All lines below containing the string "grain" are to be copied.
-------- Records --------
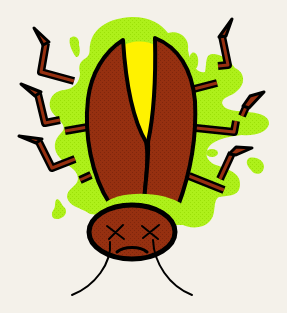
<!DOCTYPE html>
<html lang="en">
<head>
<meta charset="utf-8">
<title>Squashed cockroach</title>
<style>
:root {
  --paper: #f4f1ea;
  --slime: #aef01a;
  --slime-grain: #9be008;
  --shell: #963010;
  --shell-grain: #80260c;
  --belly: #fff200;
  --ink: #000;
}
html, body { margin: 0; overflow: hidden; background: var(--paper); }
svg { display: block; width: 287px; height: 313px; }
.paper { fill: var(--paper); }
.slime { fill: url(#slime-texture); }
.belly { fill: var(--belly); }
.shell { fill: url(#shell-texture); stroke: var(--ink); stroke-width: 4; stroke-linejoin: round; }
.head { stroke-width: 5; }
.leg-edge, .leg-fill { fill: none; stroke-linejoin: round; }
.leg-edge { stroke: var(--ink); stroke-width: 8; }
.leg-fill { stroke: var(--shell); stroke-width: 3; }
.claw { fill: var(--shell); stroke: var(--ink); stroke-width: 3; stroke-linejoin: round; }
.line { fill: none; stroke: var(--ink); stroke-width: 2; stroke-linecap: round; }
.mouth { stroke-width: 3; }
</style>
</head>
<body>
<svg viewBox="0 0 287 313" role="img" aria-label="Dead cockroach on a green splat">
  <defs>
    <pattern id="slime-texture" width="4" height="4" patternUnits="userSpaceOnUse">
      <rect width="4" height="4" fill="var(--slime)"/>
      <rect width="1" height="1" fill="var(--slime-grain)"/>
      <rect x="2" y="2" width="1" height="1" fill="var(--slime-grain)"/>
    </pattern>
    <pattern id="shell-texture" width="4" height="4" patternUnits="userSpaceOnUse">
      <rect width="4" height="4" fill="var(--shell)"/>
      <rect width="1" height="1" fill="var(--shell-grain)"/>
      <rect x="2" y="2" width="1" height="1" fill="var(--shell-grain)"/>
    </pattern>
    <g id="leg-lines">
      <path d="M74 81 L41 72 L46 43"/>
      <path d="M60 120 L45 123 L38 94"/>
      <path d="M75 159 L52 168 L39 142"/>
      <path d="M88 127 L65 131"/>
      <path d="M91 175 L80 180"/>
      <path d="M190 90 L217 83"/>
      <path d="M218 66 L228 65 L222 36"/>
      <path d="M196 128 L234 132 L236 121"/>
      <path d="M242 116 L246 107"/>
      <path d="M189 176 L224 190"/>
      <path d="M220 179 L232 153"/>
    </g>
  </defs>

  <rect class="paper" width="287" height="313"/>

  <g class="slime" id="splat">
    <path d="M90 45 C93 27 110 18 132 17 C151 17 161 24 168 33 C179 30 190 38 188 50 C190 62 196 74 205 72 C207 62 205 55 212 54 C222 54 229 60 235 68 C246 73 245 85 237 91 C231 97 223 96 222 103 C224 111 234 110 245 112 C258 112 270 116 269 124 C267 133 254 136 242 135 C232 136 221 138 213 143 C203 150 205 161 216 165 C228 169 241 173 240 185 C239 197 229 195 219 197 C212 201 217 214 210 221 C203 229 190 229 181 224 L90 214 C82 208 69 207 67 197 C67 188 77 187 78 179 C78 169 67 166 60 158 C52 149 54 140 61 133 C69 126 58 120 52 112 C46 101 53 91 64 90 C74 89 80 82 80 73 C78 66 80 61 86 58 C91 54 89 50 90 45 Z"/>
    <path d="M70 38 C75 34 80 38 79 45 C81 52 79 58 76 57 C73 53 68 44 70 38 Z"/>
    <path d="M192 53 C196 51 199 57 198 64 C197 71 192 71 190 65 C189 60 189 55 192 53 Z"/>
    <path d="M57 199 C61 200 61 205 65 208 C68 213 64 218 58 219 C52 220 50 214 54 209 C56 206 54 201 57 199 Z"/>
    <path d="M249 158 C257 156 264 161 264 167 C263 175 255 176 251 170 C247 166 245 161 249 158 Z"/>
    <ellipse cx="212" cy="153" rx="6" ry="4"/>
  </g>

  <g id="legs">
    <use href="#leg-lines" class="leg-edge"/>
    <use href="#leg-lines" class="leg-fill"/>
    <path class="claw" d="M43 45 L34 28 L49 42 Z"/>
    <path class="claw" d="M35 96 L21 84 L41 92 Z"/>
    <path class="claw" d="M36 143 L19 136 L42 139 Z"/>
    <path class="claw" d="M219 37 L232 19 L226 36 Z"/>
    <path class="claw" d="M243 106 L250 96 L264 92 L249 108 Z"/>
    <path class="claw" d="M229 154 L236 147 L252 148 L236 155 Z"/>
  </g>

  <g id="body">
    <path class="belly" d="M122 47 C130 40 147 40 156 46 L154 100 L147 143 L133 112 Z"/>
    <path class="shell" d="M123 40 C104 52 91 74 88 99 C84 134 91 175 110 204 L144 204 C145 183 150 158 146 142 C133 120 126 88 123 40 Z"/>
    <path class="shell" d="M155 38 C178 47 192 69 195 101 C197 140 190 174 178 206 L144 204 C145 183 149 160 148 142 C153 119 156 82 155 38 Z"/>
    <path class="slime" d="M103 205 C115 190 164 190 183 205 L184 225 L98 225 Z"/>
  </g>

  <g id="face">
    <ellipse class="shell head" cx="132" cy="232" rx="43" ry="27"/>
    <path class="line" d="M107 226 L124 239 M123 225 L109 239 M142 226 L158 239 M159 225 L143 238"/>
    <path class="line mouth" d="M117 252 C124 246 140 246 147 252"/>
    <path class="line" d="M110 242 C112 263 95 286 72 295"/>
    <path class="line" d="M153 240 C154 263 169 286 192 295"/>
  </g>
</svg>
</body>
</html>
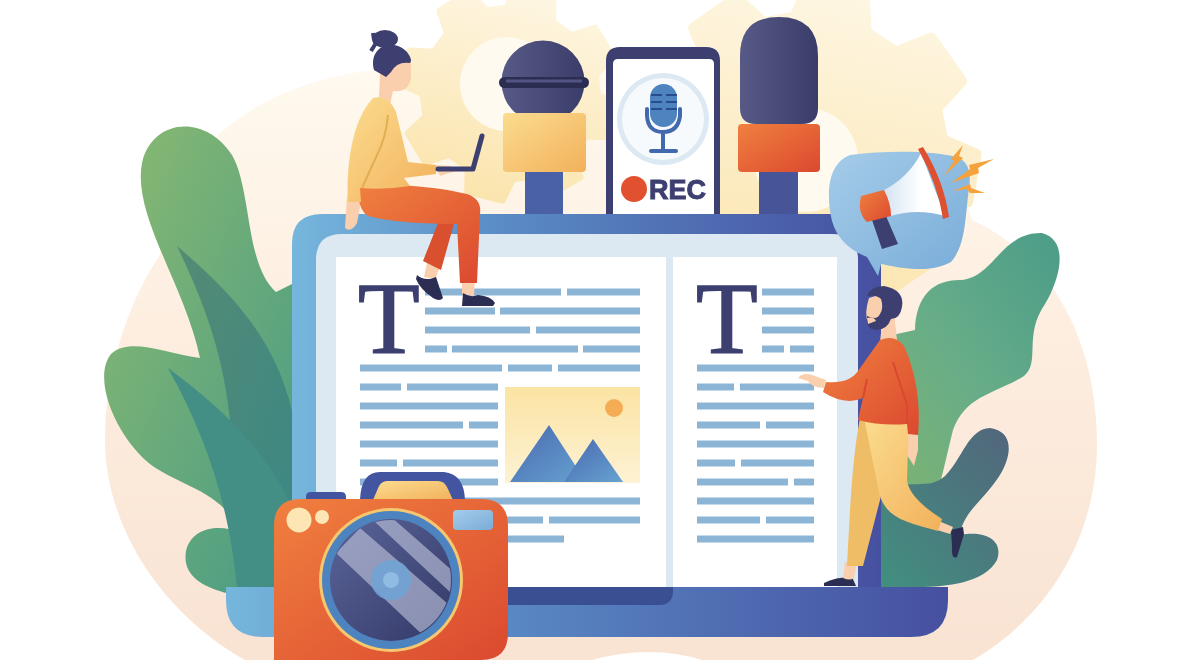
<!DOCTYPE html>
<html lang="en">
<head>
<meta charset="utf-8">
<title>Online journalism</title>
<style>
:root{--navy:#3d3f70;--ink:#2b2e52;--orange:#e5603a;--red:#d9482f;--yellow:#f9d57f;--skin:#f9cfae;--line:#8cb5d5;--pale:#dce9f3;--white:#fff;--cream:#fdf0cf}
html,body{margin:0;background:var(--white)}
body{width:1200px;height:660px;overflow:hidden}
svg{display:block}
.navy{fill:var(--navy)}.ink{fill:var(--ink)}.skin{fill:var(--skin)}.white{fill:var(--white)}.pale{fill:var(--pale)}.yellow{fill:var(--yellow)}.orange{fill:var(--orange)}
.copy{fill:none;stroke:var(--line);stroke-width:7}
.dropcap{font:101px "Liberation Serif","Noto Serif",serif;fill:var(--navy);stroke:var(--navy);stroke-width:1.5}
.rec{font:bold 28px "Liberation Sans",Roboto,sans-serif;fill:var(--navy);stroke:var(--navy);stroke-width:1}
</style>
</head>
<body>
<svg width="1200" height="660" viewBox="0 0 1200 660" role="img" aria-label="Journalists with a laptop, microphones, phone, megaphone and camera">
<defs>
<linearGradient id="backdrop" x1="0" y1="0" x2="0" y2="1"><stop offset="0" stop-color="#fffaf0"/><stop offset=".45" stop-color="#fdeee0"/><stop offset="1" stop-color="#f9e3d3"/></linearGradient>
<linearGradient id="gear" x1="0" y1="0" x2="0" y2="1"><stop offset="0" stop-color="#fef6e2"/><stop offset="1" stop-color="#fbe5ae"/></linearGradient>
<linearGradient id="laptop"><stop offset="0" stop-color="#76b6dc"/><stop offset=".35" stop-color="#5a8cc6"/><stop offset="1" stop-color="#4650a0"/></linearGradient>
<linearGradient id="leaf" x1="0" y1="0" x2="1" y2="1"><stop offset="0" stop-color="#8cba70"/><stop offset="1" stop-color="#459a86"/></linearGradient>
<linearGradient id="leaf-dark" x1="0" y1="0" x2="1" y2="1"><stop offset="0" stop-color="#548b74"/><stop offset="1" stop-color="#3c8784"/></linearGradient>
<linearGradient id="leaf-right" x1="1" y1="0" x2="0" y2="1"><stop offset="0" stop-color="#4b9c88"/><stop offset=".5" stop-color="#68ad88"/><stop offset="1" stop-color="#82b46c"/></linearGradient>
<linearGradient id="leaf-low" x1="1" y1="0" x2="0" y2="1"><stop offset="0" stop-color="#52667c"/><stop offset="1" stop-color="#419180"/></linearGradient>
<linearGradient id="mic-head"><stop offset="0" stop-color="#575a87"/><stop offset="1" stop-color="#3a3c69"/></linearGradient>
<linearGradient id="gold" x1="0" y1="0" x2="1" y2="1"><stop offset="0" stop-color="#fbdc8f"/><stop offset="1" stop-color="#f2b15b"/></linearGradient>
<linearGradient id="fire" x1="0" y1="0" x2="1" y2="1"><stop offset="0" stop-color="#f0803f"/><stop offset="1" stop-color="#db492f"/></linearGradient>
<linearGradient id="sky" x1="0" y1="0" x2="1" y2="1"><stop offset="0" stop-color="#a5cce9"/><stop offset="1" stop-color="#79acd8"/></linearGradient>
<linearGradient id="peak" x1="0" y1="0" x2="1" y2="1"><stop offset="0" stop-color="#4868ae"/><stop offset="1" stop-color="#67a3d2"/></linearGradient>
<linearGradient id="picture" x1="0" y1="0" x2="0" y2="1"><stop offset="0" stop-color="#fbe3a2"/><stop offset="1" stop-color="#fdf2d4"/></linearGradient>
<linearGradient id="lens" x1="0" y1="0" x2="1" y2="1"><stop offset="0" stop-color="#5b6598"/><stop offset="1" stop-color="#333968"/></linearGradient>
<linearGradient id="cone"><stop offset="0" stop-color="#d4e4f3"/><stop offset=".6" stop-color="#fff"/></linearGradient>
<clipPath id="lens-clip"><circle cx="391" cy="580" r="60"/></clipPath>
<path id="cog" d="M-20-105L20-105 26-80 49-70 72-84 98-58 84-36 92-15 117-9 117 25 91 30 81 53 95 75 70 99 48 85 25 94 20 119-18 119-24 94-47 85-70 99-95 74-81 52-90 29-115 24-115-12-90-17-80-40-94-62-68-88-46-74-25-82Z"/>
</defs>

<g id="background">
<path fill="url(#backdrop)" d="M245 660C160 612 105 525 105 440C105 375 126 305 160 255C162 165 245 78 395 68C520 58 690 40 820 62C905 78 948 132 972 220C1055 258 1097 345 1097 444C1097 535 1050 615 973 660Z"/>
<path class="white" d="M592 660Q650 644 702 660Z"/>
<g fill="url(#gear)" stroke="url(#gear)" stroke-width="8" stroke-linejoin="round">
<use href="#cog" transform="translate(511 88) rotate(14) scale(.93)"/>
<use href="#cog" transform="translate(810 138) rotate(10) scale(1.42)"/>
</g>
<circle cx="507" cy="84" r="47" fill="#fffaf0"/>
<circle cx="806" cy="160" r="52" fill="#fffaf0"/>
</g>

<g id="left-plants">
<path fill="url(#leaf)" d="M300 600C190 600 183 570 186 551C192 526 222 524 240 533C222 487 172 486 143 458C110 425 94 375 111 354C130 337 163 353 200 358C185 285 132 215 142 163C151 120 204 112 232 155C252 190 245 265 276 292L300 280Z"/>
<path fill="url(#leaf-dark)" d="M177 246C240 300 282 348 296 430V530L232 440C226 365 210 315 177 246Z"/>
<path fill="#438f85" d="M168 368C225 410 270 455 296 515V600H238C231 510 208 440 168 368Z"/>
</g>

<g id="right-plants">
<path fill="url(#leaf-right)" d="M870 520V340L915 330C916 294 935 279 962 280C995 276 1001 232 1042 233C1068 240 1062 275 1045 304C1023 336 1041 362 1024 376C995 394 966 395 953 430C945 462 940 490 928 520Z"/>
<path fill="url(#leaf-low)" d="M870 587V488C910 480 930 490 945 476C963 458 968 429 990 428C1014 431 1013 456 998 478C982 502 963 512 960 535C985 530 1004 540 997 560C985 583 945 587 920 587Z"/>
</g>

<g id="microphones">
<rect x="525" y="165" width="38" height="55" fill="#4a61a8"/>
<circle cx="543" cy="82" r="41.5" fill="url(#mic-head)"/>
<rect x="499" y="77" width="90" height="11" rx="5.5" class="ink"/><path d="M506 81H582" stroke="#525584" stroke-width="3"/>
<rect x="503" y="113" width="83" height="59" rx="4" fill="url(#gold)"/>
<rect x="759" y="165" width="39" height="55" fill="#475498"/>
<path fill="url(#mic-head)" d="M740 56Q740 17 779 17Q818 17 818 56V108Q818 124 802 124H756Q740 124 740 108Z"/>
<rect x="738" y="124" width="82" height="48" rx="4" fill="url(#fire)"/>
</g>

<g id="phone">
<path class="navy" d="M606 216V61Q606 47 620 47H706Q720 47 720 61V216Z"/>
<path class="white" d="M613 216V64Q613 59 618 59H709Q714 59 714 64V216Z"/>
<circle cx="663" cy="119" r="46" class="pale"/><circle cx="663" cy="119" r="41" fill="#f7fafd"/>
<rect x="650" y="84" width="27" height="43" rx="13.5" fill="#4d83bf"/>
<path d="M651 95H662M651 102H662M651 109H662M666 95H677M666 102H677M666 109H677" stroke="#294c8c" stroke-width="2"/>
<path d="M647 109V116Q648 132 663 132Q678 132 680 116V109M663 132V150M651 151H676" fill="none" stroke="#4269ad" stroke-width="4" stroke-linecap="round"/>
<circle cx="634" cy="189" r="13" fill="#e2512f"/>
<text class="rec" x="649" y="199" textLength="57" lengthAdjust="spacingAndGlyphs">REC</text>
</g>

<g id="laptop-body">
<path fill="url(#laptop)" d="M292 600V244Q292 214 322 214H850Q881 214 881 244V600Z"/>
<path class="pale" d="M316 590V260Q316 234 342 234H832Q858 234 858 260V590Z"/>
<path class="white" d="M336 257H666V590H336ZM673 257H837V590H673Z"/>
<path fill="url(#laptop)" d="M226 587H948V600Q948 637 911 637H263Q226 637 226 600Z"/>
<path d="M490 587H673V591Q673 605 659 605H490Z" fill="#394f91"/>
</g>

<g id="articles">
<text class="dropcap" x="358" y="353">T</text>
<text class="dropcap" x="696" y="353">T</text>
<path class="copy" d="M425 292H561M567 292H640M425 311H495M500 311H640M425 330H530M536 330H640M425 349H447M452 349H578M583 349H640M360 368H502M508 368H552M558 368H640M360 387H401M407 387H498M360 406H498M360 425H463M469 425H498M360 444H498M360 463H397M403 463H498M360 482H498M360 501H640M360 520H543M549 520H640M360 539H564"/>
<path class="copy" d="M762 292H814M762 311H814M762 330H814M762 349H784M790 349H814M697 368H814M697 387H734M740 387H814M697 406H814M697 425H760M766 425H814M697 444H814M697 463H735M741 463H814M697 482H788M794 482H814M697 501H814M697 520H760M766 520H814M697 539H814"/>
<rect x="505" y="387" width="135" height="96" fill="url(#picture)"/>
<circle cx="614" cy="408" r="9" fill="#f4ad55"/>
<path fill="url(#peak)" d="M510 482L549 425 586 482Z"/><path fill="url(#peak)" d="M564 482L593 439 623 482Z"/>
</g>

<g id="woman">
<path class="skin" d="M347 196L345 228Q351 233 357 223L362 196Z"/>
<path class="skin" d="M380 72L379 99 390 105 393 91Q409 93 411 77V59L388 57Z"/>
<path class="skin" d="M434 165L451 166 456 171 440 176Z"/>
<path class="skin" d="M428 258L424 277 435 279 442 262ZM462 278V294L474 296 475 278Z"/>
<path class="ink" d="M417 275C422 280 430 280 436 277L443 298Q440 302 433 298Q420 289 416 279ZM463 293Q470 298 478 295Q491 296 495 303L493 306H462Z"/>
<path fill="#d9502f" d="M400 195H462L441 270 423 261 440 218Z"/>
<path fill="url(#fire)" d="M360 187C400 182 442 188 467 194Q482 199 480 214L477 283H460L457 224C425 224 390 222 368 216Q356 208 360 187Z"/>
<path fill="url(#gold)" d="M373 98Q388 94 396 112L408 162 436 165V174L404 178 410 186Q385 190 360 188L361 202H348C346 166 352 120 373 98Z"/>
<path d="M388 115Q386 138 377 155L362 188" fill="none" stroke="#e1ae53" stroke-width="2"/>
<path class="navy" d="M374 70C368 46 393 37 407 52Q413 60 410 63Q397 61 391 72L386 77Z"/>
<ellipse class="navy" cx="385" cy="39" rx="13" ry="9"/>
<path d="M376 43L371 51M374 40L373 33" stroke="var(--navy)" stroke-width="4"/>
<path d="M438 169H473L482 136" fill="none" stroke="var(--navy)" stroke-width="5" stroke-linecap="round" stroke-linejoin="round"/>
</g>

<g id="megaphone-bubble">
<path fill="url(#sky)" d="M850 155C890 150 932 151 957 157Q973 163 969 188C965 218 966 245 951 262C930 274 900 268 881 264L878 276 867 257Q839 246 832 221C826 195 827 164 850 155Z"/>
<path class="navy" d="M872 220L886 216 898 244 882 249Z"/>
<path fill="url(#cone)" d="M884 190Q909 177 921 153L945 216Q917 208 891 216Z"/>
<path fill="url(#fire)" d="M861 196L884 190Q891 203 891 216L867 222Q857 213 861 196Z"/>
<path fill="#dd5031" d="M918 149L923 147Q944 181 949 217L943 219Q938 184 918 149Z"/>
<path fill="#f5a23d" d="M944 176L954 161 951 159 963 145 959 156 963 158ZM951 183L970 169 969 165 994 159 978 168 979 173ZM953 191L970 184 971 188 985 193 970 193 967 189Z"/>
</g>

<g id="man">
<path class="skin" d="M826 380L812 375Q803 372 798 378L808 381Q812 388 824 388ZM908 430L907 455 914 466 918 450V430Z"/>
<path class="ink" d="M824 583Q835 577 852 577L856 586H824ZM951 530L963 527 964 534 957 557Q951 560 952 546Z"/>
<path class="skin" d="M845 562L843 578Q850 581 854 578L857 562ZM934 519L953 527 950 534 934 529Z"/>
<path fill="#f0bd67" d="M860 418H898L880 500 863 566H847C850 510 852 460 860 418Z"/>
<path fill="url(#gold)" d="M864 418H909L907 480Q909 498 942 519L938 531C905 522 885 518 879 492Z"/>
<path class="skin" d="M883 314L880 342 897 340 894 313ZM869 298Q864 313 868 324L884 321 891 305 882 294Z"/>
<path class="navy" d="M867 296Q871 286 884 286Q905 290 902 307Q900 319 891 319Q887 330 876 330Q865 329 867 316Q877 321 880 314Q884 308 881 299Q876 294 867 296Z"/>
<path class="skin" d="M867 318Q874 316 876 321L868 324Z"/>
<path fill="url(#fire)" d="M880 340Q895 334 904 346C916 372 921 405 918 435L908 434 907 424Q880 426 858 420L863 398Q845 406 823 392L826 382Q849 384 858 371Z"/>
<path d="M893 362L907 405V424M863 398L867 379" fill="none" stroke="var(--red)" stroke-width="2"/>
</g>

<g id="camera">
<path fill="#4354a0" d="M306 500V497Q306 492 311 492H341Q346 492 346 497V500ZM360 500Q361 472 380 472H444Q464 474 465 500Z"/>
<path fill="url(#gold)" d="M373 500L379 486Q382 481 388 481H438Q444 481 447 487L453 500Z"/>
<path fill="url(#fire)" d="M274 660V526Q274 499 301 499H481Q508 499 508 526V633Q508 660 481 660Z"/>
<circle cx="299" cy="520" r="12.5" fill="#fde5b4"/><circle cx="322" cy="517" r="7" fill="#fde5b4"/>
<rect x="453" y="510" width="40" height="20" rx="4" fill="url(#sky)"/>
<circle cx="391" cy="580" r="72" fill="#f6c76f"/><circle cx="391" cy="580" r="69" fill="#4d83bf"/><circle cx="391" cy="580" r="61" fill="url(#lens)"/>
<g clip-path="url(#lens-clip)" fill="#c3c8df" opacity=".6"><path d="M336 553L360 528 448 604 428 640ZM375 522L390 516 456 574 450 592Z"/></g>
<circle cx="391" cy="580" r="20" fill="#6fa4d6" opacity=".85"/><circle cx="391" cy="580" r="8" fill="#a4cdec" opacity=".6"/>
</g>
</svg>
</body>
</html>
--------
Task answer –
  --slime-grain: #9be008;
  --shell-grain: #80260c;
      <rect width="1" height="1" fill="var(--slime-grain)"/>
      <rect x="2" y="2" width="1" height="1" fill="var(--slime-grain)"/>
      <rect width="1" height="1" fill="var(--shell-grain)"/>
      <rect x="2" y="2" width="1" height="1" fill="var(--shell-grain)"/>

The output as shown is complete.